When two worlds collide — Mitsubishi
TO start off, this is not a comparison but rather two reviews combined into one. A write-up like this makes it more interesting, especially when both subjects are from different continents.
While our domestic market has been stagnant for a long time, recent developments have seen some market progress, where Malaysians have more options with their automotive decisions.
While traditional buyers will want to go with the usual horsepower rating and ride/ handling prowess, there are many who want the focus to be more on fuel economy.

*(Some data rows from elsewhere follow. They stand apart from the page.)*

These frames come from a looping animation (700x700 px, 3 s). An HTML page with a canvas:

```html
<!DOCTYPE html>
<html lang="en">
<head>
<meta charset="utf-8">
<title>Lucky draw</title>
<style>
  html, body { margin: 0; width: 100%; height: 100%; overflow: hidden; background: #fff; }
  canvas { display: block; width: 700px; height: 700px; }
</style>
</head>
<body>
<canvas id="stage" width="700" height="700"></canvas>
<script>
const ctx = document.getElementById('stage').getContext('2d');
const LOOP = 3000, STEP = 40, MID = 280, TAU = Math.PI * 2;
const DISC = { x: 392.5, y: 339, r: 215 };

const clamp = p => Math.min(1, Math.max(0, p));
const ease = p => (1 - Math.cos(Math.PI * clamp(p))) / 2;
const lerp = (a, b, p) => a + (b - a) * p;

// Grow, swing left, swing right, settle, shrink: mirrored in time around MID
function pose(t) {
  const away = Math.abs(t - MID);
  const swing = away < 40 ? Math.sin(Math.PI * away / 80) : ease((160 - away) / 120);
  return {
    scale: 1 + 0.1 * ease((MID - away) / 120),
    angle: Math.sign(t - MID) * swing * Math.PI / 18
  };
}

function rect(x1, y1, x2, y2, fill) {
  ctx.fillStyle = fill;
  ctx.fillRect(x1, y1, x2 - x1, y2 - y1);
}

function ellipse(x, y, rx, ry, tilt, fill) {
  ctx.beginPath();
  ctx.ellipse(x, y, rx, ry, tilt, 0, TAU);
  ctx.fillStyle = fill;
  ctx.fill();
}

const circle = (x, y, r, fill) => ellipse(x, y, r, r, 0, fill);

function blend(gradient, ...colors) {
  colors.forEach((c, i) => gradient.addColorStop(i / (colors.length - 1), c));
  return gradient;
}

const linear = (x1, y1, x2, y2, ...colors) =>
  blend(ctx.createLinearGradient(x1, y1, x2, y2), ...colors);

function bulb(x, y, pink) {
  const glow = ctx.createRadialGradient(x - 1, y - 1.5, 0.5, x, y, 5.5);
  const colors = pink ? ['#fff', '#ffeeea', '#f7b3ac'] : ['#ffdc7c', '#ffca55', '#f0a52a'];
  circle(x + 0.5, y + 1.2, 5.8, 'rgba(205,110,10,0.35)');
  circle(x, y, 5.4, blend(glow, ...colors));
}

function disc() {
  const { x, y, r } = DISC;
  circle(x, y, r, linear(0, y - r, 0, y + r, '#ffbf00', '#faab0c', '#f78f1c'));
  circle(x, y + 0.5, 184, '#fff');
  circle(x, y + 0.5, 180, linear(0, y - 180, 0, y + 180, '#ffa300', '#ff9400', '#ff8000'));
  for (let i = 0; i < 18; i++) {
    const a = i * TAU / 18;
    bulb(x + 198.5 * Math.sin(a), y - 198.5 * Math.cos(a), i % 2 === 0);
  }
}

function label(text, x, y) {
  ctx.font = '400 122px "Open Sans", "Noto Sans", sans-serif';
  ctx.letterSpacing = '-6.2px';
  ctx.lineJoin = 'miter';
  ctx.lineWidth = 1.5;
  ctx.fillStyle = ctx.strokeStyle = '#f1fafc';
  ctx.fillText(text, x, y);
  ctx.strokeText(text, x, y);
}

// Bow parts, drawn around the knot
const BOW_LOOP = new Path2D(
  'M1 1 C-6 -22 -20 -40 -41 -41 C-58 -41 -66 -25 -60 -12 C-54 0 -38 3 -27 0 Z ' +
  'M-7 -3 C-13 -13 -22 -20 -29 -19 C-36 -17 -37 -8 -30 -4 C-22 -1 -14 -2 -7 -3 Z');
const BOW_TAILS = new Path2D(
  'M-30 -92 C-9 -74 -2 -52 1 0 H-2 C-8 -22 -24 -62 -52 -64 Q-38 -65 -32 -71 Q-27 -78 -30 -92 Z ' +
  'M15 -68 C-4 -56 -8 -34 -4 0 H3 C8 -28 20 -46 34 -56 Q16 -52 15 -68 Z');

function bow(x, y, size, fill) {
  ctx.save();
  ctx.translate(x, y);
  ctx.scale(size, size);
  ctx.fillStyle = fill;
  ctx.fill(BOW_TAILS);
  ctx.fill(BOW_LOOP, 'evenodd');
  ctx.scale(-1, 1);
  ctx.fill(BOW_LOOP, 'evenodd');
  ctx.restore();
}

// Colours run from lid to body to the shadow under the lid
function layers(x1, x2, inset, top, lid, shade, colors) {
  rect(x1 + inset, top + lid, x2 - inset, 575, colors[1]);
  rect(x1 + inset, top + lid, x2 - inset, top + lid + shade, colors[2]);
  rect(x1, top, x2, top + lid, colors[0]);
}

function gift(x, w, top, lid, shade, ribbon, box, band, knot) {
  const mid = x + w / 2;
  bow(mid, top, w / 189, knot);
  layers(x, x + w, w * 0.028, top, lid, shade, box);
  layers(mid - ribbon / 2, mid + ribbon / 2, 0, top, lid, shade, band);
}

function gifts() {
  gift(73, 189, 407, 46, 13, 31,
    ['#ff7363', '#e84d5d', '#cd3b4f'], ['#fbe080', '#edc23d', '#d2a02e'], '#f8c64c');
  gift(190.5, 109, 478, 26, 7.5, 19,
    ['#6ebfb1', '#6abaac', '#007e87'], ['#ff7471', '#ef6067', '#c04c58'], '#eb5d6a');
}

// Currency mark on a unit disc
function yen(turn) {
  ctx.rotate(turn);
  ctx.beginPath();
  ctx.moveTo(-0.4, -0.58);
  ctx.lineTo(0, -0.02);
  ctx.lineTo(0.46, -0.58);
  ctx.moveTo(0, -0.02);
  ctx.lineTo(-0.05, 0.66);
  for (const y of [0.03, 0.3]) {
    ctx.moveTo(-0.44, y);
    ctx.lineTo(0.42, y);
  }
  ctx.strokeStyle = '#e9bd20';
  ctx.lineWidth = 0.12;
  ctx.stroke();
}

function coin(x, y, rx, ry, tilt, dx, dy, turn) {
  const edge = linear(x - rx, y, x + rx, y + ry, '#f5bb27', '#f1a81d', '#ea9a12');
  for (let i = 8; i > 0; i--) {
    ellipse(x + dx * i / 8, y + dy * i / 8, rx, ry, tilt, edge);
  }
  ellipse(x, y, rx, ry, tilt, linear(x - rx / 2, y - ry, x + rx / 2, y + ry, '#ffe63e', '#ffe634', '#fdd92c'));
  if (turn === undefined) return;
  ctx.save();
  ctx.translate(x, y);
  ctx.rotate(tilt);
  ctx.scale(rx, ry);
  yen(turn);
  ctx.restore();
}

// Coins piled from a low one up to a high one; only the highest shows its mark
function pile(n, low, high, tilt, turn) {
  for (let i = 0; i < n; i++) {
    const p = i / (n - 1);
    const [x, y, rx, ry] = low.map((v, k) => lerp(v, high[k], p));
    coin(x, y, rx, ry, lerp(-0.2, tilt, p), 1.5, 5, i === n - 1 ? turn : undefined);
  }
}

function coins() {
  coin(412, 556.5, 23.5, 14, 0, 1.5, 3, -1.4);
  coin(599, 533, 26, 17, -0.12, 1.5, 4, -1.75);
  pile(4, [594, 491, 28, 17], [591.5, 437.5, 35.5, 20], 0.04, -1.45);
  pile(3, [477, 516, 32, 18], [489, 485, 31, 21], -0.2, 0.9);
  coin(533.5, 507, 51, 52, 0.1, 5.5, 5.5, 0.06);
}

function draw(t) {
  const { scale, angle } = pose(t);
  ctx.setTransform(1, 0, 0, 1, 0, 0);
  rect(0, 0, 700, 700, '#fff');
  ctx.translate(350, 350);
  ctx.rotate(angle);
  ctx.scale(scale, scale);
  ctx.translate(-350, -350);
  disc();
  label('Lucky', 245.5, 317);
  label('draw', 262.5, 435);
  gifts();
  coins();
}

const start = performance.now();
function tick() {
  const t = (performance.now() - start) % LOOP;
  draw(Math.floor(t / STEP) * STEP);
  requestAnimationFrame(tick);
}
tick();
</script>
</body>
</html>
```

There are also those who yearn for a continental brand, but cannot afford it as those brands usually cater to the upper echelon of society.
We have brought together two cars that signal the significant change to our automotive atmosphere — the Mitsubishi Attrage and the Volkswagen Polo 1.6.
Mitsubishi Attrage — Eco (and wallet) friendly mobility
Based on the Mitsubishi Mirage, it can be safely said that the Attrage is an expected move from the three-diamond brand company.
The name, which is perhaps a play on the words “and
attractive„ “seems to be a bit too mirage„, aggressive for such a sedan, but it does catch on after a while.
Built for the Thai market, which promotes the purchase of eco-friendly vehicles through tax exemptions and other incentives, the Attrage maintains the Mirage’s eco-car status by exceeding the required 20km per litre ruling and runs on a Euro 4 engine.
Is the Attrage a Mirage with a longer boot? No, it is not. Mitsubishi has made enough changes and modifications to allow this B-segment sedan to carry its own name.
The first technical difference is its longer wheelbase, 100mm longer than the Mirage. Overall, the Attrage is longer, wider and higher, and promises good cabin space for five adults.
As a family sedan, the Attrage has higher ground clearance at 10mm, a larger 42-litre fuel tank versus the hatchback’s paltry 35-litre jerry can and a 450-litre boot, which is almost double the Mirage’s 235-litre. Mitsubishi utilises modern engineering to ensure that these physical enhancements do not add too much weight to the whole package. The Attrage has a kerb weight of between 885kg and 930kg, while the heaviest Mirage is only 850kg.
Mitsubishi achieves this lightweight figure by using high-tensile steel in the chassis, allowing for a lighter body-inwhite while maintaining body rigidity.
The drive train and interior, however, are similar to the Mirage. This means the sedan runs on the 3A92 three-cylinder, 1.2-litre twin-cam MIVEC engine that is mated to either a five-speed manual transmission or an INVECS-III CVT automatic gearbox.
As with many other B-segment players, the Attrage runs on MacPherson struts at the front and a torsion beam set up at the rear. Brakes are discs on the front wheels and drums at the back, which are more than enough to haul down this eco sedan to a halt safely.
Another point that must be highlighted is the Attrage’s focus on comfort. Unlike the Mirage, the Attrage gets more sound deadening material and the suspension is designed to carry the added weight. So if you think this sedan will be the same as the hatchback, you are wrong.
We took the car out for two days and we found that there is nothing cheap about the Attrage. Although this is the most bare sedan in the Mitsubishi army of products, the Attrage has a good level of refinement that allows it to challenge some of the national C-segment cars.
The seats are wide and there is a feeling of airiness in the cabin, probably due to the tall ceiling. Sound intrusion from the engine and even wind is well contained at highway speeds, and we were impressed as this is a small sedan with tiny engine.
On roads around Bangsar, which go up and down at steep angles, the engine had to work harder to carry three adults to maintain 90kmph. In the CVT, since there were no ratios to swap, there was zero shift shock and what we got was the engine humming at different tones.
Something else that impressed us was its good ride and handling. We could throw it into corners at break-neck speeds where the tyres screeched but the car maintained its bearing and remained predictable.
On the highway, it is best to keep it at legal speed limits. With a body that light, going around a long sweeping turn at high speed will you below, miles fuel. of on If variant, button system. sedan that highest a package, good
The Mitsubishi Attrage offers comfort and an airy interior.